**TASK OBJECTIVE**
Run through the records and, wherever a line holds the word "glow", return that line.

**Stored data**
***

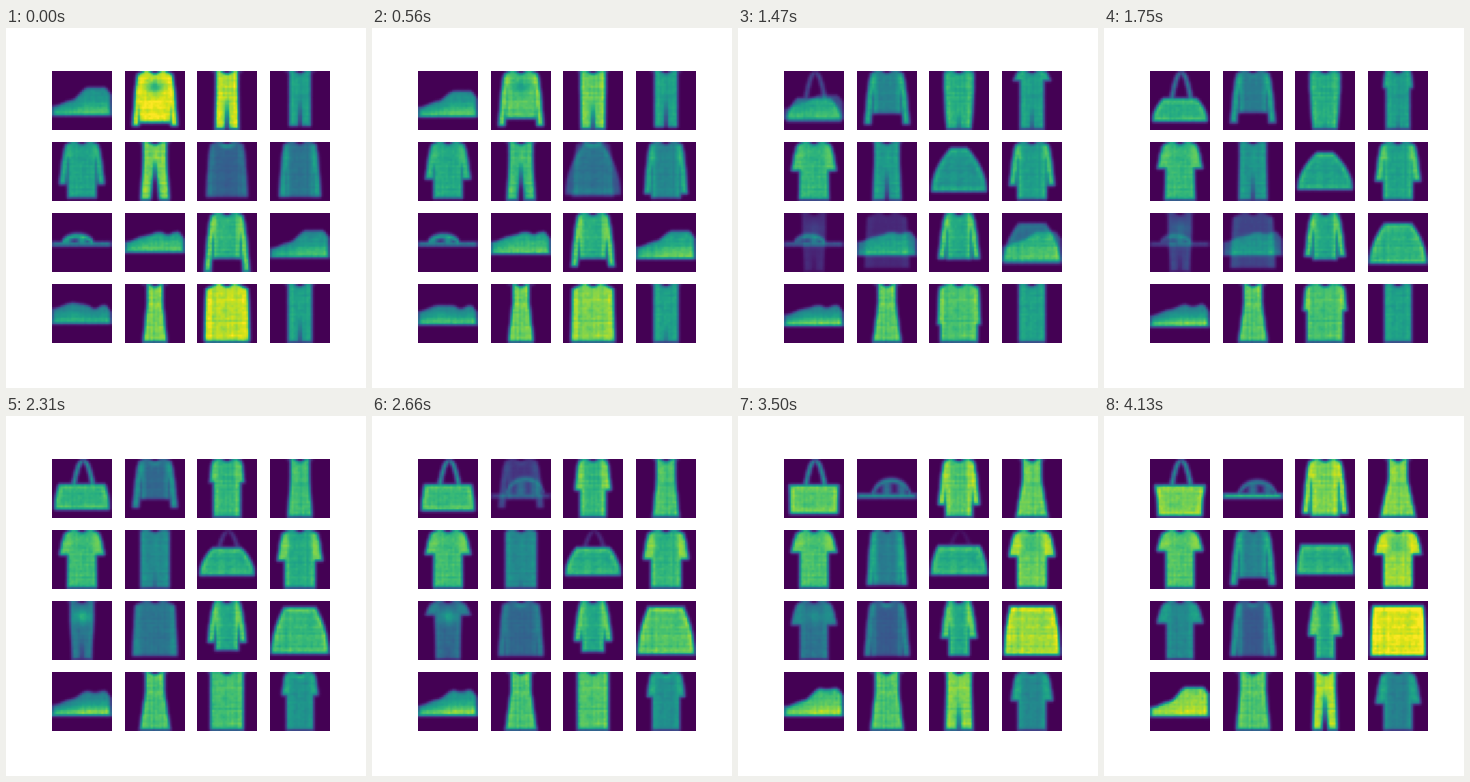
Write a matplotlib script that moves like this. It is 360 px wide and 360 px high and loops after 5.25 s.

```python
import numpy as np
import matplotlib.pyplot as plt
from matplotlib.animation import FuncAnimation

STAGE = 360
N = 28
MOVING, TOTAL, STEP = 60, 75, 70
LEFT = (46, 119, 191, 264)
TOP = (43, 114, 185, 256)
W, H = 60, 59

Y, X = np.mgrid[0:N, 0:N] + 0.5
SIDE = abs(X - 14)


def ramp(d):
    """Soft coverage from the distance inside an edge."""
    return np.clip(0.75 * d + 0.5, 0, 1)


def ease(u):
    u = np.clip(u, 0, 1)
    return u * u * (3 - 2 * u)


def glow(x, y, rx, ry):
    return np.exp(-((X - x) / rx) ** 2 - ((Y - y) / ry) ** 2)


def least(*fields):
    return np.minimum.reduce(np.broadcast_arrays(*fields))


# Painters: lengths are in picture cells, tones run from 0 to 1.
def draw_wear(tone, body, flare, hem, cuff, out, neck, crotch, gap, side, collar, chest):
    fall = Y - 0.45 * np.clip(SIDE - neck, 0, None)
    scoop = Y - 1.2 * (1 - (SIDE / 2.8) ** 2)
    half = body + flare * np.clip((Y - 9) / 18, 0, 1)
    trunk = least(half - SIDE, hem - Y)
    outer = body + (out - body) * np.sqrt(np.clip(Y / max(cuff, 0.1), 0, 1))
    width = np.interp(cuff, [12, 20], [5, 2.8])
    sleeve = least(outer - SIDE, SIDE - outer + width, cuff - Y)
    split = np.where(Y > crotch, SIDE + 1 - gap * (1 + (Y - crotch) / 8), N)
    d = least(np.maximum(trunk, sleeve), fall, scoop, split)
    light = tone - side / 3 + side * ease((SIDE - half + 3) / 3)
    light = light + collar * glow(14, 1.5, 2.6, 1.4) + chest * glow(14, 7.5, 4, 3.5)
    return ramp(d) * light


def draw_shoe(tone, sole, toe, shaft, base, dip):
    vamp = toe - 3 * ease(X / 10)
    upper = vamp - (toe - 3 - shaft) * ease((X - 9) / 8)
    upper = upper + dip * glow(20, Y, 2.5, 1) + 4 * ease((X - 24.5) / 4)
    d = least(Y - upper, base - Y, X - 0.5, 27.3 - X)
    depth = np.clip((Y - upper) / (base - upper), 0, 1)
    return ramp(d) * (tone + sole * depth ** 2)


def draw_bag(tone, top, base, wide, taper, handle):
    depth = np.clip((Y - top) / (base - top), 0, 1)
    half = wide - taper * (1 - depth) ** 2
    d = least(half - SIDE, Y - top, base - Y)
    body = ramp(d) * (tone + 0.12 * np.exp(-((d - 1) / 1.3) ** 2))
    bow = 4.4 * np.sqrt(np.clip((Y - 0.6) / (top - 0.6), 0, 1))
    strap = least(0.8 - abs(abs(X - 14.6) - bow), Y - 0.6, top - Y)
    return np.maximum(body, handle * ramp(strap))


def draw_sandal(tone, straps, sole, mid, half, lift):
    u = np.clip((X - mid) / half, -1, 1)
    crest = sole - lift * np.sqrt(1 - u * u)
    band = np.exp(-((Y - crest - 1) / 1.2) ** 2) * (abs(X - mid) < half)
    posts = ramp(least(Y - crest, sole - Y)) * (0.45 + 0.35 * np.cos(0.9 * X))
    slab = ramp(least(0.9 - abs(Y - sole), X - 0.5, 27.3 - X))
    return np.maximum(tone * slab, straps * np.maximum(band, posts))


# Looks: a painter and its settings.
PLAIN = dict(body=6.5, flare=0, hem=27.3, cuff=0, out=10.4, neck=4.5,
             crotch=9, gap=0, side=0.1, collar=0, chest=0)


def tee(tone, **kw):
    return draw_wear, {**PLAIN, "cuff": 11, "tone": tone, **kw}


def pullover(tone, **kw):
    return draw_wear, {**PLAIN, "cuff": 26, "hem": 26, "side": 0.2, "tone": tone, **kw}


def dress(tone, **kw):
    return draw_wear, {**PLAIN, "body": 4.3, "neck": 4, "tone": tone, **kw}


def trousers(tone, **kw):
    return draw_wear, {**PLAIN, "body": 5.4, "neck": 5, "gap": 0.6, "tone": tone, **kw}


def shoe(tone, **kw):
    return draw_shoe, {**dict(sole=0.3, toe=17, shaft=9, base=21, dip=0), "tone": tone, **kw}


def bag(tone, **kw):
    return draw_bag, {**dict(top=12, base=24, wide=12.8, taper=2, handle=0), "tone": tone, **kw}


def sandal(tone, **kw):
    return draw_sandal, {**dict(straps=0.48, sole=17.6, mid=16, half=9, lift=7.5),
                         "tone": tone, **kw}


def blend(a, b, t):
    """Morph one kind of look into itself; cross-fade different kinds."""
    (draw, p), (other, q) = a, b
    if draw is other:
        return draw(**{k: p[k] + (q[k] - p[k]) * t for k in p})
    return (1 - t) * draw(**p) + t * other(**q)


def soften(img):
    p = np.pad(img, 1, mode="edge")
    p = 0.14 * (p[:-2] + p[2:]) + 0.72 * p[1:-1]
    return 0.14 * (p[:, :-2] + p[:, 2:]) + 0.72 * p[:, 1:-1]


def weave(seed):
    rng = np.random.default_rng(seed)
    grain = soften(rng.normal(0, 0.04, (N, N)))
    return 1 + grain + rng.normal(0, 0.02, (N, 1)) + rng.normal(0, 0.02, (1, N))


cells = []


def cell(looks):
    """Add the next cell of the grid: looks keyed by frame."""
    cells.append((looks, weave(len(cells))))


# Row 1
cell({0: shoe(.5, shaft=8),
      16: shoe(.5, toe=18, shaft=11.5, base=22.5, sole=.4),
      25: bag(.62, top=13, taper=5, handle=.5),
      33: bag(.64, handle=.62),
      59: bag(.78, top=12.5, base=27, wide=10.3, taper=-1.5, handle=.6)})
cell({0: pullover(.97, hem=24.5, body=7.3, chest=-.35, side=0),
      16: pullover(.56, hem=20.5),
      33: pullover(.4, hem=19, cuff=23, collar=.25),
      42: sandal(.38, straps=.5, lift=9),
      59: sandal(.78)})
cell({0: trousers(.93, body=5, flare=.3),
      16: trousers(.68, body=6.8, flare=-1, crotch=13),
      25: trousers(.66, body=7, flare=-1.3, crotch=14, gap=.4),
      33: tee(.7, body=6.2, out=8),
      42: pullover(.73, body=5.8, hem=27.3, cuff=18, out=8.7),
      59: pullover(.84, hem=27, side=.1)})
cell({0: trousers(.58, body=4.9, hem=26),
      16: trousers(.6),
      25: trousers(.57, cuff=8, out=6.9, crotch=14, gap=.45),
      33: dress(.7, flare=1.3),
      59: dress(.82, flare=3.8)})

# Row 2
cell({0: tee(.6, cuff=20, hem=26.4),
      25: tee(.69, cuff=12.5, flare=.5),
      59: tee(.75, cuff=10, out=10.7)})
cell({0: trousers(.82, flare=1.2, gap=.9, crotch=8),
      16: trousers(.6, flare=.9, gap=.7),
      33: trousers(.5, body=6.7, gap=.4),
      42: trousers(.5, body=7.4, gap=.3),
      50: pullover(.48, out=9.2),
      59: pullover(.5, hem=22.5)})
cell({0: pullover(.34, body=7, out=9.6, side=.1, collar=.4),
      16: bag(.45, top=0, base=25, taper=9),
      25: bag(.57, top=5, base=22.5, taper=9),
      33: bag(.62, top=8.5, base=21.5, taper=6, handle=.2),
      59: bag(.62, top=7, base=21, wide=13.2)})
cell({0: pullover(.45, body=6.8, out=9.6),
      16: pullover(.6, cuff=23, hem=27),
      33: tee(.68, cuff=14.5, body=7, side=.2),
      59: tee(.88, cuff=11.5, body=6.8, out=11, chest=-.15)})

# Row 3
dome = dict(sole=14.8, mid=12, half=7.5, lift=4.8)
cell({0: sandal(.5, straps=.75, **dome),
      16: sandal(.45, straps=.6, **dome),
      33: trousers(.42, flare=-1, crotch=13, chest=.25),
      42: tee(.34, cuff=12, gap=.3, crotch=13, chest=.2),
      59: tee(.5, cuff=10.5, body=6.1, out=10.7)})
cell({0: shoe(.58, toe=14, base=18.5, dip=1.5),
      16: shoe(.58, toe=14, base=20, dip=1),
      33: pullover(.42, body=8.5, side=.1),
      42: pullover(.33, body=7, side=.12, collar=.4),
      59: pullover(.37, body=6.8, side=.28, collar=.25)})
cell({0: pullover(.7, hem=21.5, cuff=27.5),
      25: pullover(.65, hem=22, cuff=20.5, body=5.4, out=9.3),
      59: pullover(.65, hem=27.3, cuff=16.5, body=4.4, out=7.8)})
cell({0: shoe(.48, shaft=8.5),
      16: shoe(.62, toe=16, base=22.5),
      25: bag(.63, top=5, wide=13.3, taper=7),
      33: bag(.66, top=3, base=25, wide=13.3, taper=6),
      59: bag(.94, top=2.3, base=26, taper=1)})

# Row 4
cell({0: shoe(.45, toe=12, shaft=10, base=18.7, dip=2),
      16: shoe(.45, toe=14.5, shaft=10.5, base=19.5, sole=.5, dip=1.5),
      33: shoe(.42, toe=16, base=20.5, sole=.55, dip=1),
      59: shoe(.8, shaft=7.3, sole=.15)})
cell({0: dress(.83, body=3.6, flare=1.8),
      33: dress(.74, flare=2.7, collar=.15),
      59: dress(.76, body=6, flare=1.7, neck=6)})
cell({0: tee(.94, cuff=27, body=9.5),
      16: tee(.76, cuff=27, body=9, out=9.8),
      33: trousers(.74, body=7.6, neck=7, gap=.15),
      42: trousers(.79, body=6.7, gap=.35),
      59: trousers(.9, body=4.9, flare=.8, gap=.7, crotch=8)})
cell({0: trousers(.6, gap=.5),
      25: trousers(.6, body=6.1, gap=.2, crotch=12),
      33: tee(.54, body=6.1, out=8.4, collar=.3),
      59: tee(.48, cuff=15, side=.15, collar=.1)})


def picture(i, looks, cloth):
    n = min(i, MOVING - 1)
    start = max(k for k in looks if k <= n)
    end = min((k for k in looks if k > n), default=start)
    t = (n - start) / max(end - start, 1)
    return np.clip(soften(blend(looks[start], looks[end], t)) * cloth, 0, 1)


fig = plt.figure(figsize=(3.6, 3.6), dpi=100, facecolor="white")
images = []
for j, (looks, cloth) in enumerate(cells):
    x, y = LEFT[j % 4], TOP[j // 4]
    ax = fig.add_axes([x / STAGE, 1 - (y + H) / STAGE, W / STAGE, H / STAGE])
    ax.axis("off")
    images.append(ax.imshow(picture(0, looks, cloth), cmap="viridis",
                            vmin=0, vmax=1, aspect="auto"))


def update(i):
    for im, (looks, cloth) in zip(images, cells):
        im.set_data(picture(i, looks, cloth))
    return images


anim = FuncAnimation(fig, update, frames=TOTAL, interval=STEP,
                     repeat=True, repeat_delay=0, blit=False)
plt.show()
```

***

**RESPONSE FOR THIS EXERCISE**
def glow(x, y, rx, ry):
    light = light + collar * glow(14, 1.5, 2.6, 1.4) + chest * glow(14, 7.5, 4, 3.5)
    upper = upper + dip * glow(20, Y, 2.5, 1) + 4 * ease((X - 24.5) / 4)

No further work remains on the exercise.